A MAJOR exhibition of prints by Renaissance artist Albrecht Durer opened at the Lady Lever Art Gallery on Friday.
Durer, who lived from 1471 to 1528, was the first great artist to achieve fame through prints, and earned his Europe wide reputation while still in his 20s.
Entitled Durer and Italy, the exhibition carries engraved classics by the Nuremburg born pioneer, alongside Italian works by his contemporaries.
Fascinated by Italy from an early age, Durer first visited in 1494 and stayed there between 1505 and 1507.
He promoted himself as an artist, met engravers and studied perspective, a technique then unknown in Germany.
He would go on to produce two distinct types of prints.
Cheap woodcuts, often sold as bound sets, were aimed at the popular market while his, more expensive, detailed engravings appealed to fellow artists and collectors.
Sandra Penketh, head of the Lady Lever said: “Durer is the greatest artist of the Northern Renaissance whose work has never been out of favour. These wonderful prints demonstrate how far his influence reached in his lifetime and beyond.”
The exhibition features 24 prints in total, eleven of which are by Durer.
They include his well-known images, the Fall of Man (Adam and Eve), The Prodigal Son and Melancholia.
Also featured is Wenceslas Hollar’s famous etching of the artist, based on a self-portrait that hangs in the Prado Gallery, Spain.
As his reputation grew, Durer became known to Raphael, who went on to provide sketches to be engraved by artists such as Marcantonio.
His Gothic Judgement of Paris and Massacre of the Innocents, both engraved in collaboration with Raphael, provide a dry, classical contrast to Durer’s work.
Also included in the collection, loaned by the Hunterian Museum and Gallery in Glasgow, are Durer’s most popular woodcuts Passion of the Christ and Life of the Virgin.

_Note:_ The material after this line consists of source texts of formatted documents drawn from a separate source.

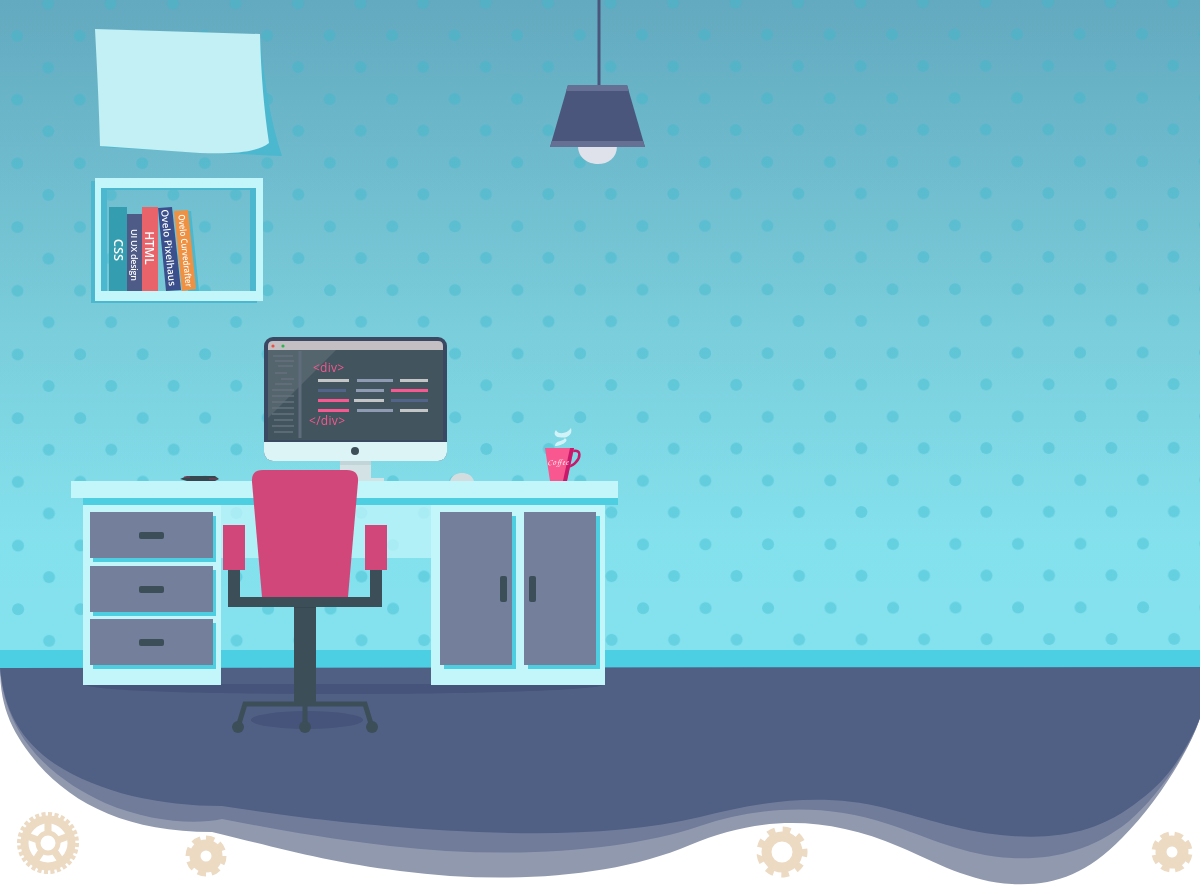
<!DOCTYPE html>
<html lang="en">
<head>
<meta charset="utf-8">
<title>Developer workspace</title>
<style>
:root {
  --wall-top: #67b0c7; --wall-low: #84e2ee; --dot: #42bdd3; --skirting: #4ccfe2;
  --floor: #505f84; --floor-mid: #717c9a; --floor-light: #9199af; --floor-shade: #46537a;
  --mint: #c2f6fb; --paper: #c2f0f5; --teal-shade: #4bb8cf; --cyan: #4dcfe1;
  --front: #747f9c; --slate: #3c4f59; --slate-dark: #36474f;
  --pink: #d1477a; --hot: #f8588f; --magenta: #c9196b;
  --navy: #4a567c; --gear: #ecdac2; --screen: #42545e; --code: #c4c5c6;
}
html, body { margin: 0; height: 100%; overflow: hidden; background: #fff; }
svg { display: block; width: 1200px; height: 886px; }
text { font-family: "Open Sans", "Noto Sans", sans-serif; }
.spine { fill: #fff; font-weight: 600; text-anchor: middle; }
.tag { fill: var(--hot); font-size: 12px; }
.mug-label { fill: #fff; font: 600 8.5px "TeX Gyre Chorus", cursive; text-anchor: middle; }
.gear circle { fill: none; stroke: var(--gear); }
.code path { fill: none; stroke-width: 3; }
</style>
</head>
<body>
<svg viewBox="0 0 1200 886" role="img" aria-label="Desk with a computer, chair, shelf and lamp in a turquoise room">
  <defs>
    <linearGradient id="wall-fade" x2="0" y2="1">
      <stop stop-color="var(--wall-top)"/><stop offset=".5" stop-color="#7dd2e0"/><stop offset=".8" stop-color="var(--wall-low)"/>
    </linearGradient>
    <linearGradient id="dot-fade" x2="0" y2="1">
      <stop stop-color="#000" stop-opacity=".04"/><stop offset="1" stop-color="#000" stop-opacity="0"/>
    </linearGradient>
    <pattern id="dots" width="62.5" height="63.7" patternUnits="userSpaceOnUse" patternTransform="translate(1 -13) rotate(-.1)">
      <g fill="var(--dot)" opacity=".48"><circle cx="47" cy="17" r="6"/><circle cx="16" cy="49" r="6"/></g>
    </pattern>
    <g id="drawer">
      <path fill="var(--cyan)" d="M3 4H126V50H3z"/>
      <rect width="123" height="46" fill="var(--front)"/>
      <rect x="49" y="20" width="25" height="7" rx="2" fill="var(--slate)"/>
    </g>
    <g id="door">
      <rect x="4" y="4" width="72" height="153" fill="var(--cyan)"/>
      <rect width="72" height="153" fill="var(--front)"/>
    </g>
    <g id="armrest">
      <rect x="223" y="525" width="22" height="45" fill="var(--pink)"/>
      <path fill="var(--slate)" d="M228 570H240V607H228z"/>
    </g>
    <g id="small-gear" class="gear">
      <circle r="11" stroke-width="11"/>
      <circle r="17.5" stroke-width="6" pathLength="80" stroke-dasharray="6 4"/>
    </g>
    <clipPath id="monitor-body"><rect x="264" y="337" width="183" height="124" rx="9"/></clipPath>
  </defs>

  <g id="wall">
    <rect width="1200" height="668" fill="url(#wall-fade)"/>
    <rect width="1200" height="650" fill="url(#dots)"/>
    <rect width="1200" height="650" fill="url(#dot-fade)"/>
    <rect y="650" width="1200" height="19" fill="var(--skirting)"/>
  </g>

  <g id="floor">
    <path fill="var(--floor-light)" d="M0 668H1200V718C1192 745 1160 800 1122 838C1085 876 1052 886 1012 884C970 882 935 862 900 847C825 815 760 816 690 845C610 879 500 884 400 871C325 862 275 847 212 832C130 832 75 806 38 764C14 735 0 710 0 668z"/>
    <path fill="var(--floor-mid)" d="M0 668H1200V718C1190 748 1160 795 1128 822C1090 852 1050 860 1012 858C965 856 925 836 888 824C825 803 760 806 700 826C620 853 500 859 390 846C320 838 270 828 222 819C195 825 150 822 105 803C55 780 5 740 0 668z"/>
    <path fill="var(--floor)" d="M0 668L1200 667V718C1188 748 1168 780 1140 800C1100 832 1060 839 1012 836C965 833 925 818 885 808C825 793 765 800 700 817C610 839 490 835 385 826C315 820 268 813 222 806C160 806 100 793 55 764C20 740 4 710 0 668z"/>
    <path fill="var(--floor-shade)" d="M83 684H605C605 690 480 694 340 694S90 691 83 684z"/>
    <ellipse cx="307" cy="720" rx="56" ry="9" fill="var(--floor-shade)"/>
  </g>

  <g id="wall-note">
    <path fill="var(--teal-shade)" d="M260 35C264 80 270 120 282 156C220 153 160 151 101 147L200 130z"/>
    <path fill="var(--paper)" d="M95 29L260 34C261 75 264 110 269 143C256 153 232 154 200 153L100 146C99 105 97 68 95 29z"/>
  </g>

  <g id="shelf">
    <path fill="var(--teal-shade)" fill-rule="evenodd" d="M91 181H257V303H91zM107 190H250V291H107z"/>
    <path fill="var(--mint)" fill-rule="evenodd" d="M95 178H263V301H95zM101 188V291H256V188z"/>
    <path fill="var(--teal-shade)" d="M101 188H256V190H107V291H101zM250 190H256V291H250z"/>
    <path fill="var(--teal-shade)" d="M183 211H191L199 291H188z"/>
    <rect x="109" y="207" width="18" height="84" fill="#349eb0"/>
    <rect x="127" y="214" width="15" height="77" fill="#4d5b86"/>
    <rect x="142" y="207" width="16" height="84" fill="#e9636a"/>
    <path fill="#3a4f8c" d="M158 208L172 207L181 290L166 291z"/>
    <path fill="#ee9143" d="M174 211L188 210L196 289L182 291z"/>
    <text class="spine" transform="translate(114 250) rotate(90)" font-size="13">CSS</text>
    <text class="spine" transform="translate(131 255) rotate(90)" font-size="9" textLength="52">UI UX design</text>
    <text class="spine" transform="translate(145 248) rotate(90)" font-size="12">HTML</text>
    <text class="spine" transform="translate(165 248) rotate(84)" font-size="10" textLength="77" lengthAdjust="spacingAndGlyphs">Ovelo Pixelhaus</text>
    <text class="spine" transform="translate(182 251) rotate(84)" font-size="9" textLength="73" lengthAdjust="spacingAndGlyphs">Ovelo Curvedrafter</text>
  </g>

  <g id="lamp">
    <path stroke="var(--navy)" stroke-width="3" d="M599 0V86"/>
    <path fill="#dfe2ea" d="M578 146H617C617 158 608 164 598 164S578 158 578 146z"/>
    <path fill="var(--navy)" d="M568 85H627L645 147H550z"/>
    <path fill="#666f94" d="M568 85H627L629 91H566zM552 141H643L645 147H550z"/>
  </g>

  <g id="desk">
    <rect x="221" y="505" width="210" height="53" fill="var(--mint)" opacity=".75"/>
    <rect x="83" y="497" width="138" height="188" fill="var(--mint)"/>
    <rect x="431" y="497" width="174" height="188" fill="var(--mint)"/>
    <rect x="83" y="497" width="535" height="8" fill="var(--cyan)"/>
    <rect x="71" y="481" width="547" height="17" fill="var(--mint)"/>
    <use href="#drawer" x="90" y="512"/>
    <use href="#drawer" x="90" y="566"/>
    <use href="#drawer" x="90" y="619"/>
    <use href="#door" x="440" y="512"/>
    <use href="#door" x="524" y="512"/>
    <rect x="500" y="576" width="7" height="26" rx="2" fill="var(--slate)"/>
    <rect x="529" y="576" width="7" height="26" rx="2" fill="var(--slate)"/>
  </g>

  <g id="pen">
    <path fill="var(--slate-dark)" d="M180 479L187 476H215L219 479L215 481H187z"/>
    <path stroke="#8b3a5c" d="M184 477H190M209 479H217"/>
  </g>

  <g id="computer">
    <path fill="#d3e2e4" d="M340 460H371V478H384V481H330V478H340z"/>
    <path fill="#b7cfd3" d="M340 460H371V465H340z" opacity=".6"/>
    <g clip-path="url(#monitor-body)">
      <rect x="264" y="337" width="183" height="124" fill="#3b4862"/>
      <rect x="264" y="442" width="183" height="19" fill="#dcf4f6"/>
      <path fill="var(--screen)" d="M268 350H443V440H268z"/>
      <path fill="#c4bfc2" d="M268 350V346Q268 341 273 341H438Q443 341 443 346V350z"/>
      <path fill="#fff" opacity=".1" d="M268 350H336L268 418z"/>
    </g>
    <circle cx="273" cy="346" r="1.6" fill="#ee4f45"/>
    <circle cx="283" cy="346" r="1.6" fill="#28b84b"/>
    <circle cx="355" cy="451" r="4" fill="var(--slate)"/>
    <path stroke="#5f6c7b" stroke-width="3" d="M300 351V438"/>
    <path fill="none" stroke="#66727f" stroke-width="1.5" d="M273 356H293M275 361H294M278 366H293M275 373H287M281 379H294M275 384H292M272 390H294M272 396H294M272 402H294M272 408H294M272 414H294M274 420H293M272 426H294M274 432H293"/>
    <text class="tag" x="313" y="372" textLength="31">&lt;div&gt;</text>
    <text class="tag" x="309" y="425" textLength="36">&lt;/div&gt;</text>
    <g class="code">
      <path stroke="var(--code)" d="M318 380.5H349M400 380.5H428M354 400.5H384M400 410.5H428"/>
      <path stroke="#8e9bb2" d="M357 380.5H393M356 390.5H384M357 410.5H393"/>
      <path stroke="#53648a" d="M318 390.5H346M391 400.5H428"/>
      <path stroke="var(--hot)" d="M391 390.5H428M318 400.5H349M318 410.5H349"/>
    </g>
  </g>

  <path id="mouse" fill="#d3dde0" d="M450 481C452 475 457 473 462 473S472 475 474 481z"/>

  <g id="coffee">
    <path fill="none" stroke="var(--magenta)" stroke-width="2.5" d="M573 451C582 449 580 458 576 462C574 465 571 466 568 467"/>
    <path fill="var(--hot)" d="M545 448H574L567 481H550z"/>
    <path fill="var(--magenta)" d="M570 448H574L567 481H563z"/>
    <text class="mug-label" x="558" y="465" textLength="21">Coffee</text>
    <path fill="#dff8fb" opacity=".85" d="M555 446C555 440 564 442 566 437C557 439 552 435 556 430C558 435 567 434 571 428C573 435 567 437 564 438C571 440 562 446 555 446z"/>
  </g>

  <g id="chair">
    <rect x="294" y="604" width="22" height="98" fill="var(--slate)"/>
    <rect x="294" y="604" width="22" height="4" fill="var(--slate-dark)"/>
    <path fill="none" stroke="var(--slate)" stroke-width="5" d="M238 727L245 704H365L372 727M305 704V727"/>
    <circle cx="238" cy="727" r="6" fill="var(--slate)"/>
    <circle cx="305" cy="727" r="6" fill="var(--slate)"/>
    <circle cx="372" cy="727" r="6" fill="var(--slate)"/>
    <use href="#armrest"/>
    <use href="#armrest" transform="translate(610) scale(-1 1)"/>
    <rect x="228" y="597" width="154" height="10" fill="var(--slate)"/>
    <path fill="var(--pink)" d="M263 470H347Q359 470 358 482L348 597H262L252 482Q251 470 263 470z"/>
  </g>

  <g id="gears">
    <g class="gear" transform="translate(48 843)">
      <circle r="23.5" stroke-width="8"/>
      <circle r="28.5" stroke-width="5" pathLength="112" stroke-dasharray="2.5 1.5"/>
      <circle r="10" stroke-width="5"/>
      <path stroke="var(--gear)" stroke-width="7" d="M0-11V-22M10-3L21-7M7 9L13 18M-7 9L-13 18M-10-3L-21-7"/>
    </g>
    <use href="#small-gear" transform="translate(206 856)"/>
    <g class="gear" transform="translate(782 852)">
      <circle r="15.5" stroke-width="10"/>
      <circle r="22.5" stroke-width="6" pathLength="90" stroke-dasharray="5 5" transform="rotate(-8)"/>
    </g>
    <use href="#small-gear" transform="translate(1172 852) rotate(8)"/>
  </g>
</svg>
</body>
</html>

Durer and Italy runs at the Lady Lever Art Gallery, Port Sunlight, until September 26.